- Ensure you leave space for the bell numbers which Abel puts midway down the pictures, on the right for right-hand mirrored pictures and all square pictures displayed on the right; otherwise on the left.
- All the pictures in a set must be the same size. The files must be 8-bit (i.e. 256 colour) images. The background of the bell pictures should be white.
- The files comprising a set of bell pictures must be stored in the Bells\Pictures subdirectory in the Abel installation directory, inside another directory whose name describes the bell pictures. Look in C:\Program Files\Abel 3\Bells\Pictures for some examples.
- For moving pictures, in addition to the above, the same subdirectory must also contain a picture for each of the "frames" in the movie. These must be in files named bell_**l_256.bmp, where ** is the number of the frame, starting from 01. When a bell set at handstroke moves to be set at backstroke, the movie consists of the sequence of pictures bell_dl_256.bmp bell_01l_256.bmp bell_02l_256.bmp bell_03l_256.bmp ... bell_ul_256.bmp. The same pictures are used at handstoke and backstroke, when the sequence is reversed.
- For moving pictures, if there are mirrored right hand images (usual for handbells but not for tower bells), they must be in files named bell_**r_256.bmp, and there must be the same number of left and right hand frames.
- For moving handbells, there can be up to 20 frames in each sequence. The speed of bell movement depends on the number of frames; typically this is three, but can be reduced to two for very quick movement, or extended to seven or more for very slow movement.
- For moving tower bells, there must be more than 20 frames in a sequence, less than 100, and typically there are about 60. The central, core, part of the sequence should be the frames that are used during rounds with no handstoke gap; this is typically about 40 frames. Before and after this should be further frames, that are used when the bell rises higher on one or other stroke, either because of the handstroke gap or because the bell is hunting up; these end sequences are typically about 10 frames each.
- For moving bells, the directory containing the frame files should also contain a file called Params.txt, created with Microsoft Notepad or similar. This must contain three numbers, each on a separate line. The first number must be 1000. The second gives the point when the bell sounds during the core picture sequence, as a percentage; it is normally 100 for handbells and about 80 for tower bells (if you are using Abel in a tower, you may want to adjust this value to match your real bells). The third number gives the number of frames each side of the core sequence: for handbells it is 0, and for tower bells typically about 10.

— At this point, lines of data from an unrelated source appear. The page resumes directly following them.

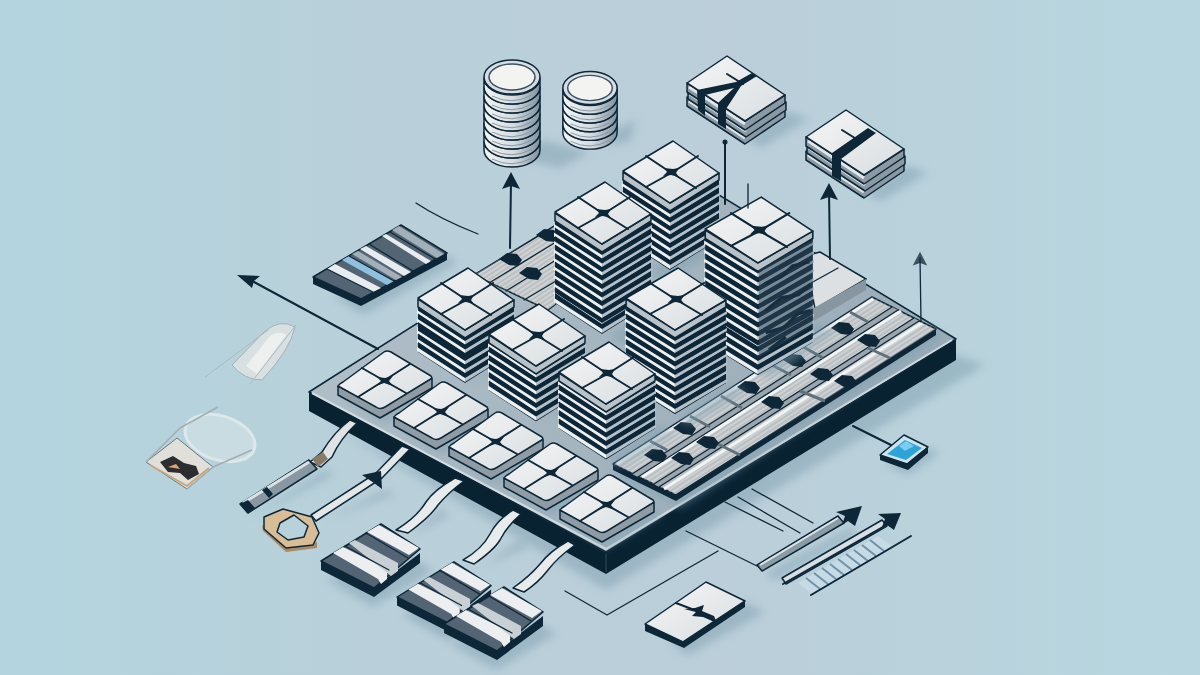
<!DOCTYPE html>
<html lang="en">
<head>
<meta charset="utf-8">
<title>Isometric currency stacks</title>
<style>
:root{--ink:#0d2738;--deep:#082232;--paper:#e9ebed;--light:#f4f5f5;--shade:#b9c2c9;--mid:#8a98a4;--slate:#536474;--board:#9fb0bb;--shadow:#7f9fb0;--sky:#2ea3d8;--tan:#d9bd96}
html,body{margin:0;height:100%;overflow:hidden;background:#bad3dc}
svg{display:block;width:1200px;height:675px}
.ink{fill:var(--ink)}
.paper{fill:url(#paper)}
.shade{fill:var(--shade)}
.slate{fill:var(--slate)}
.edge{stroke:var(--ink);stroke-width:1.5;stroke-linejoin:round}
.line{fill:none;stroke:var(--ink);stroke-width:2;stroke-linecap:round;stroke-linejoin:round}
.thin{stroke-width:1.3}
.cast{fill:var(--shadow);opacity:.5;filter:url(#soft)}
</style>
</head>
<body>
<svg viewBox="0 0 1200 675" role="img" aria-label="Isometric board with stacks of banknotes, coins and arrows">
<defs>
<linearGradient id="backdrop"><stop offset="0" stop-color="#b3d5df"/><stop offset=".3" stop-color="#b9d0da"/><stop offset=".6" stop-color="#bbced9"/><stop offset="1" stop-color="#b7d7e0"/></linearGradient>
<linearGradient id="paper" x1="0" y1="0" x2="1" y2="1"><stop offset="0" stop-color="#f5f5f5"/><stop offset="1" stop-color="#d9dee1"/></linearGradient>
<linearGradient id="boardTop" x1="0" y1="0" x2="1" y2=".3"><stop offset="0" stop-color="#b3c1ca"/><stop offset="1" stop-color="#9aacb8"/></linearGradient>
<linearGradient id="metal"><stop offset="0" stop-color="#f4f5f5"/><stop offset=".55" stop-color="#d3dadf"/><stop offset="1" stop-color="#7e909d"/></linearGradient>
<pattern id="engraving" width="4" height="4" patternUnits="userSpaceOnUse" patternTransform="rotate(-33)"><path d="M0 1H4" stroke="#a8adb1" stroke-width="1"/></pattern>
<filter id="soft" x="-20%" y="-20%" width="140%" height="140%"><feGaussianBlur stdDeviation="4"/></filter>
<g id="layer">
<path d="M-48 0L-1 31L48 1V10L-1 41L-48 10Z" fill="#0d2738"/>
<path d="M-49 5L-1 36V40L-49 9Z" fill="#edf0f1"/>
<path d="M-1 36L49 6V9L-1 40Z" fill="#b4c0c9"/>
</g>
<g id="layers3"><use href="#layer"/><use href="#layer" y="8.5"/><use href="#layer" y="17"/></g>
<g id="layers6"><use href="#layers3"/><use href="#layers3" y="25.5"/></g>
<g id="cap">
<path class="shade edge" d="M-48 0L-1 31L48 1V8L-1 39L-48 8Z"/>
<path class="paper edge" d="M-48 -1L2 -31L48 1L-1 31Z"/>
<path class="line" d="M-25 -16L-4 -2L25 16M27 -16L2 0L-25 15" stroke-width="2.5"/>
<path class="ink" d="M-7 -4L2 -3L8 -4L5 1L8 5L0 3L-8 4L-4 0Z"/>
</g>
<g id="noteTile">
<path class="cast" d="M-40 16L0 42L56 8L40 0Z"/>
<path class="edge" fill="#8f9ca6" d="M-47 4L-5 26L47 -4V6L-5 36L-47 13Z"/>
<path class="paper edge" d="M-47 4Q-46 2 -42 0L-1 -30Q2 -32 6 -30L46 -6Q48 -4 44 -2L0 25Q-5 28 -9 25Z"/>
<path class="line" d="M-23 -14L-2 -2L21 11M25 -18L0 -2L-27 15"/>
<path class="ink" d="M-8 -5L0 -4L8 -6L4 -1L8 4L-1 1L-9 4L-4 -1Z"/>
</g>
<g id="coin">
<path class="edge" fill="url(#metal)" d="M-28 0V9A28 17 0 0 0 28 9V0A28 17 0 0 1 -28 0Z"/>
<path d="M-20 18Q0 28 20 17" fill="none" stroke="#8a98a4"/>
</g>
<g id="coinFace">
<ellipse class="edge" rx="28" ry="17" fill="#d5dde2"/>
<ellipse rx="23" ry="13" fill="#f3f3f2" stroke="#3a5062" stroke-width="1.5"/>
</g>
<g id="wadLayer">
<path class="edge" fill="#8b99a4" d="M0 0L58 38L98 12V20L58 47L0 9Z"/>
<path d="M2 4L58 41" fill="none" stroke="#e2e6e8" stroke-width="3"/>
</g>
<g id="wad">
<path class="cast" d="M60 58L98 28L122 36L75 64Z"/>
<use href="#wadLayer" x="0" y="14"/><use href="#wadLayer" x="1" y="7"/><use href="#wadLayer"/>
<path class="paper edge" d="M0 0L40 -27L98 12L58 38Z"/>
</g>
<g id="stripedBundle">
<path class="cast" d="M4 18L52 46L112 10L96 0Z"/>
<path class="ink" d="M0 0L53 27L99 -8V2L53 36L0 9Z"/>
<path class="slate edge" d="M0 0L60 -37L99 -12L53 27Z"/>
<path fill="#eceeef" d="M12 -8L22 -14L66 8V18L60 23L57 18Z"/>
<path fill="#c9d0d5" d="M28 -18L34 -21L77 2V10L70 15Z"/>
<path fill="#eceeef" d="M46 -29L58 -36L98 -13L88 -6Z"/>
<path class="line thin" d="M24 -15L68 9M45 -28L87 -3"/>
</g>
<path id="head" class="ink" d="M0 -9L9 8L0 5L-9 8Z"/>
<path id="band" class="ink" d="M-11 0L-3 -6L7 -5L12 1L8 7L-1 6Z"/>
</defs>

<rect id="background" width="1200" height="675" fill="url(#backdrop)"/>

<g id="board">
<path class="cast" d="M330 425L606 590L985 365L940 350L606 560Z"/>
<path fill="var(--deep)" d="M309 392L606 552L956 339V360L606 574L309 411Z"/>
<path class="edge" fill="url(#boardTop)" d="M309 392L606 552L956 339L668 164Z"/>
<path d="M312 393L606 549L952 340" fill="none" stroke="#d4dde2" stroke-width="2"/>
<path d="M606 554V572" stroke="#2f4a5c"/>
</g>

<g id="back-strip">
<path class="edge" fill="#cfd2d3" d="M474 275L556 225V304L548 310Z"/>
<path fill="url(#engraving)" d="M474 275L556 225V304L548 310Z"/>
<path class="line thin" d="M489 283L556 242M506 291L556 260M524 300L556 281"/>
<use href="#band" x="547" y="235"/><use href="#band" x="510" y="259"/><use href="#band" x="530" y="273"/>
<path class="edge" fill="#dce0e2" d="M805 256L820 252L866 279L815 309Z"/>
<path fill="#8896a1" d="M866 279V290L812 322V309Z"/>
<path d="M838 268L811 283" class="line thin"/>
</g>

<g id="front-strip">
<path class="cast" d="M610 475L680 508L945 336L930 326Z"/>
<path class="ink" d="M613 464L676 495L936 329V335L676 501L613 470Z"/>
<path class="edge" fill="#cdd1d3" d="M613 464L872 297L936 329L676 495Z"/>
<path fill="url(#engraving)" d="M613 464L872 297L936 329L676 495Z"/>
<path fill="#9aa5ad" d="M632 474L892 307L898 310L638 477ZM654 484L914 318L919 321L659 487Z"/>
<path class="line thin" d="M632 474L892 307M638 477L898 310M654 484L914 318M659 487L919 321"/>
<path d="M617 464L873 299M642 477L901 311M664 489L922 323" fill="none" stroke="#f2f3f3" stroke-width="3"/>
<path d="M690 416L710 427M721 396L742 408M770 364L791 375M800 345L823 358M718 444L740 455M800 391L825 401M850 312L868 322M868 348L890 358M650 441L667 450" fill="none" stroke="#60717e" stroke-width="3"/>
<use href="#band" x="655" y="455"/><use href="#band" x="684" y="428"/><use href="#band" x="707" y="442"/><use href="#band" x="682" y="458"/><use href="#band" x="748" y="387"/><use href="#band" x="772" y="402"/><use href="#band" x="794" y="360"/><use href="#band" x="821" y="374"/><use href="#band" x="845" y="381"/><use href="#band" x="842" y="328"/><use href="#band" x="868" y="340"/>
</g>

<g id="stack-shadows" class="cast">
<path d="M650 270L735 222L748 240L660 280ZM608 338L660 300L680 312L630 345ZM752 368L815 325L838 330L770 378ZM676 418L728 385L748 390L690 425ZM463 386L520 352L530 360ZM536 422L586 390L600 396ZM606 460L656 425L675 432L620 466Z"/>
</g>

<g id="stacks">
<g transform="translate(671 172)"><use href="#layers6" y="6"/><use href="#layer" y="57"/><use href="#cap"/></g>
<g transform="translate(603 213)"><use href="#layers6" y="6"/><use href="#layers3" y="57"/><use href="#layer" y="80"/><use href="#cap"/></g>
<g transform="translate(759 230) scale(1.12 1.06)"><use href="#layers6" y="5"/><use href="#layers3" y="56"/><use href="#layers3" y="79"/><use href="#cap"/>
<path fill="#344a5c" opacity=".45" d="M0 38L48 9V90L0 120Z"/>
<path d="M5 51L20 44L30 34L45 30M6 76L20 64L35 61L46 51M6 97L22 92L35 79L46 76M9 113L24 101" fill="none" stroke="#172f40" stroke-width="3"/></g>
<g transform="translate(676 299) scale(1.04 1)"><use href="#layers6" y="6"/><use href="#layers3" y="57"/><use href="#layer" y="74"/><use href="#cap"/></g>
<g transform="translate(466 299)"><use href="#layers3" y="6"/><use href="#layers3" y="26"/><use href="#cap"/></g>
<g transform="translate(537 335)"><use href="#layers6" y="3"/><use href="#cap"/></g>
<g transform="translate(607 373)"><use href="#layers6" y="3"/><use href="#cap"/></g>
</g>

<g id="note-row">
<use href="#noteTile" x="385" y="382"/><use href="#noteTile" x="441" y="413"/><use href="#noteTile" x="496" y="443"/><use href="#noteTile" x="551" y="474"/><use href="#noteTile" x="607" y="506"/>
</g>

<g id="coins">
<path class="cast" d="M525 160L540 140L590 152L560 168ZM605 145L618 128L636 120L630 142Z"/>
<g transform="translate(512 77)">
<use href="#coin" y="64"/><use href="#coin" y="55"/><use href="#coin" y="46"/><use href="#coin" y="37"/><use href="#coin" y="28"/><use href="#coin" y="19"/><use href="#coin" y="10"/><use href="#coin" y="1"/><use href="#coinFace"/>
</g>
<g transform="translate(590 88) scale(.97)">
<use href="#coin" y="37"/><use href="#coin" y="28"/><use href="#coin" y="19"/><use href="#coin" y="10"/><use href="#coin" y="1"/><use href="#coinFace"/>
</g>
</g>

<g id="banded-wads">
<use href="#wad" x="687" y="83"/>
<path class="ink" d="M697 90L705 95V116L698 110ZM718 103L726 109V129L718 124ZM697 90L736 82L752 73L757 76L741 86L726 109L718 103L734 88L705 95Z"/>
<path class="line" d="M727 74L743 84"/>
<use href="#wad" x="806" y="137"/>
<path class="ink" d="M832 153L841 159V181L832 176ZM832 153L868 128L876 133L841 159Z"/>
<path class="line" d="M842 130L858 140"/>
</g>

<g id="up-arrows">
<path class="line" d="M511 182L510 248M829 192L830 259M725 142V204" stroke-width="2.5"/>
<path class="line thin" d="M920 258L921 322M748 184V208M416 203Q440 219 478 234"/>
<path class="line" d="M254 282L378 349"/>
<use href="#head" x="511" y="181"/><use href="#head" x="829" y="192"/>
<use href="#head" transform="translate(920 259) scale(.8)" opacity=".75"/>
<path class="ink" d="M237 275L260 276L254 281L252 288Z"/>
<circle class="ink" cx="725" cy="142" r="2.5"/>
</g>

<g id="striped-note">
<path class="cast" d="M335 298L364 315L458 262L447 256Z"/>
<path class="ink" d="M313 277L361 299L447 253V260L361 306L313 284Z"/>
<path class="slate edge" d="M313 277L401 225L447 253L361 299Z"/>
<path fill="#e9ecee" d="M327 269L335 264L381 288L373 292ZM360 249L366 246L411 272L404 276ZM382 236L386 234L431 261L426 264Z"/>
<path fill="#8fc0de" d="M342 260L349 256L394 281L387 285Z"/>
<path fill="#a4b0b9" d="M352 254L358 251L402 277L396 280ZM392 230L399 226L444 254L437 258Z"/>
<path class="line thin" d="M327 269L373 292M349 256L394 281M369 244L413 271M390 232L435 259"/>
</g>

<g id="faint-tools" stroke-linejoin="round">
<path d="M232 365L264 332Q280 318 295 327Q290 350 262 380Q244 380 232 365Z" fill="#d8e0e2" stroke="#a3b1b8"/>
<path d="M246 366L270 336Q280 330 286 335L257 374Z" fill="#eef0ef"/>
<path d="M205 377L268 330M250 384L296 325" stroke="#a9bac3" fill="none"/>
<ellipse cx="220" cy="438" rx="36" ry="22" transform="rotate(18 220 438)" fill="#c8dce2" stroke="#dce8ea" stroke-width="3"/>
<path d="M146 462L177 438L213 467L187 489Z" fill="#e0dfda" stroke="#6d7880"/>
<path d="M187 489L213 467L252 450M146 462L180 428L218 407" fill="none" stroke="#a3aeb2" stroke-width="1.5"/>
<path d="M160 462L173 456L184 463L196 466L199 474L188 480L180 473L168 472Z" fill="#2b2d31"/>
<path d="M168 467L176 464L180 469Z" fill="#d8a56d"/>
<path d="M150 465L187 486L209 468" fill="none" stroke="#c7a77f" stroke-width="2"/>
</g>

<g id="connectors">
<path class="cast" d="M250 518L325 470L335 474ZM325 520L385 490L395 494ZM412 535L440 510L450 515ZM485 565L520 540L530 546Z"/>
<path class="edge" fill="#dfe3e4" d="M350 420L357 423Q340 439 332 457L321 467L310 462L322 452Q334 432 350 420Z"/>
<path class="edge" fill="#8997a2" d="M240 504L309 460L317 469L248 513Z"/>
<path d="M243 503L309 462" stroke="#dbe1e4" stroke-width="3"/>
<path fill="#8a7b68" d="M312 459L323 452L328 459L318 467Z"/>
<path class="ink" d="M240 504L248 500L255 508L247 513ZM262 490L267 487L273 494L269 498Z"/>
<path class="edge" fill="#e4e7e8" d="M402 446L410 449L382 478L316 521L311 515L376 473Z"/>
<path class="ink" d="M362 475L381 471L382 489L374 483Z"/>
<path fill="#a78a66" d="M262 525L286 547L317 542V548L286 552L263 531Z"/>
<path class="edge" fill="var(--tan)" fill-rule="evenodd" d="M264 517L283 509L312 517L319 533L313 545L286 548L264 529ZM280 523L277 532L288 540L304 537L308 526L294 515Z"/>
<g class="edge" fill="#e8ebec">
<path d="M455 478L464 481Q448 493 438 505Q430 517 408 533L396 530Q417 517 426 502Q434 490 455 478Z"/>
<path d="M513 510L521 514Q507 526 500 540Q494 550 474 564L463 560Q482 549 490 534Q497 520 513 510Z"/>
<path d="M568 541L575 545Q558 557 548 570Q538 583 524 592L513 588Q530 576 540 564Q550 551 568 541Z"/>
</g>
<use href="#stripedBundle" x="321" y="561"/>
<use href="#stripedBundle" transform="translate(397 597) scale(.95)"/>
<use href="#stripedBundle" x="444" y="624"/>
</g>

<g id="right-side-parts">
<path class="line" d="M853 426L893 446"/>
<path class="cast" d="M885 465L908 475L940 452L928 448Z"/>
<path class="ink" d="M880 455L907 463L928 447V453L908 470L880 460Z"/>
<path class="edge" fill="#cbe4ef" d="M880 455L904 435L928 447L907 464Z"/>
<path fill="var(--sky)" d="M887 454L905 440L922 448L906 460Z"/>
<path fill="#7bcdf0" d="M899 446L906 441L914 446L905 451Z"/>
<path class="line thin" d="M725 502L783 531M738 497L800 533M752 489L813 523M686 531L759 567M565 591L607 615L718 551"/>
<path class="cast" d="M765 574L850 528L858 534L775 580Z"/>
<path class="edge" fill="#8b9ba6" d="M757 565L838 516L844 523L762 571Z"/>
<path d="M760 565L838 518" stroke="#dde4e7" stroke-width="2"/>
<path class="ink" d="M836 512L862 506L855 526L848 521L842 525L845 516Z"/>
<path class="edge" fill="#d7dfe3" d="M782 578L882 520L887 526L786 584Z"/>
<path class="line" d="M783 584L888 524" stroke-width="3"/>
<path class="ink" d="M878 514L901 513L894 530L887 525L882 527L885 519Z"/>
<path d="M798 583L878 536L892 546L812 594Z" fill="#c6dbe6"/>
<path d="M806 578L820 589M814 573L828 584M822 568L836 579M830 564L844 575M838 559L852 570M846 554L860 565M854 550L868 561M862 545L876 556M870 540L884 551" stroke="#6f93a8" stroke-width="2"/>
<path class="line" d="M811 595L911 536"/>
</g>

<g id="loose-note">
<path class="cast" d="M670 643L688 655L765 612L745 602Z"/>
<path class="ink" d="M645 624L683 641L745 600V607L684 648L645 631Z"/>
<path class="paper edge" d="M645 624L706 582L745 601L683 642Z"/>
<path class="line" d="M676 603L697 611L716 622" stroke-width="3"/>
<path class="ink" d="M684 609L695 608L704 605L702 611L714 616L717 623L703 617L692 616L696 612Z"/>
</g>
</svg>
</body>
</html>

If you follow the above rules and store your images in the correct place, Abel will automatically recognise them and make them available for use in the Screen/Print Options dialog.
Screen and print options
Adding your own bell sounds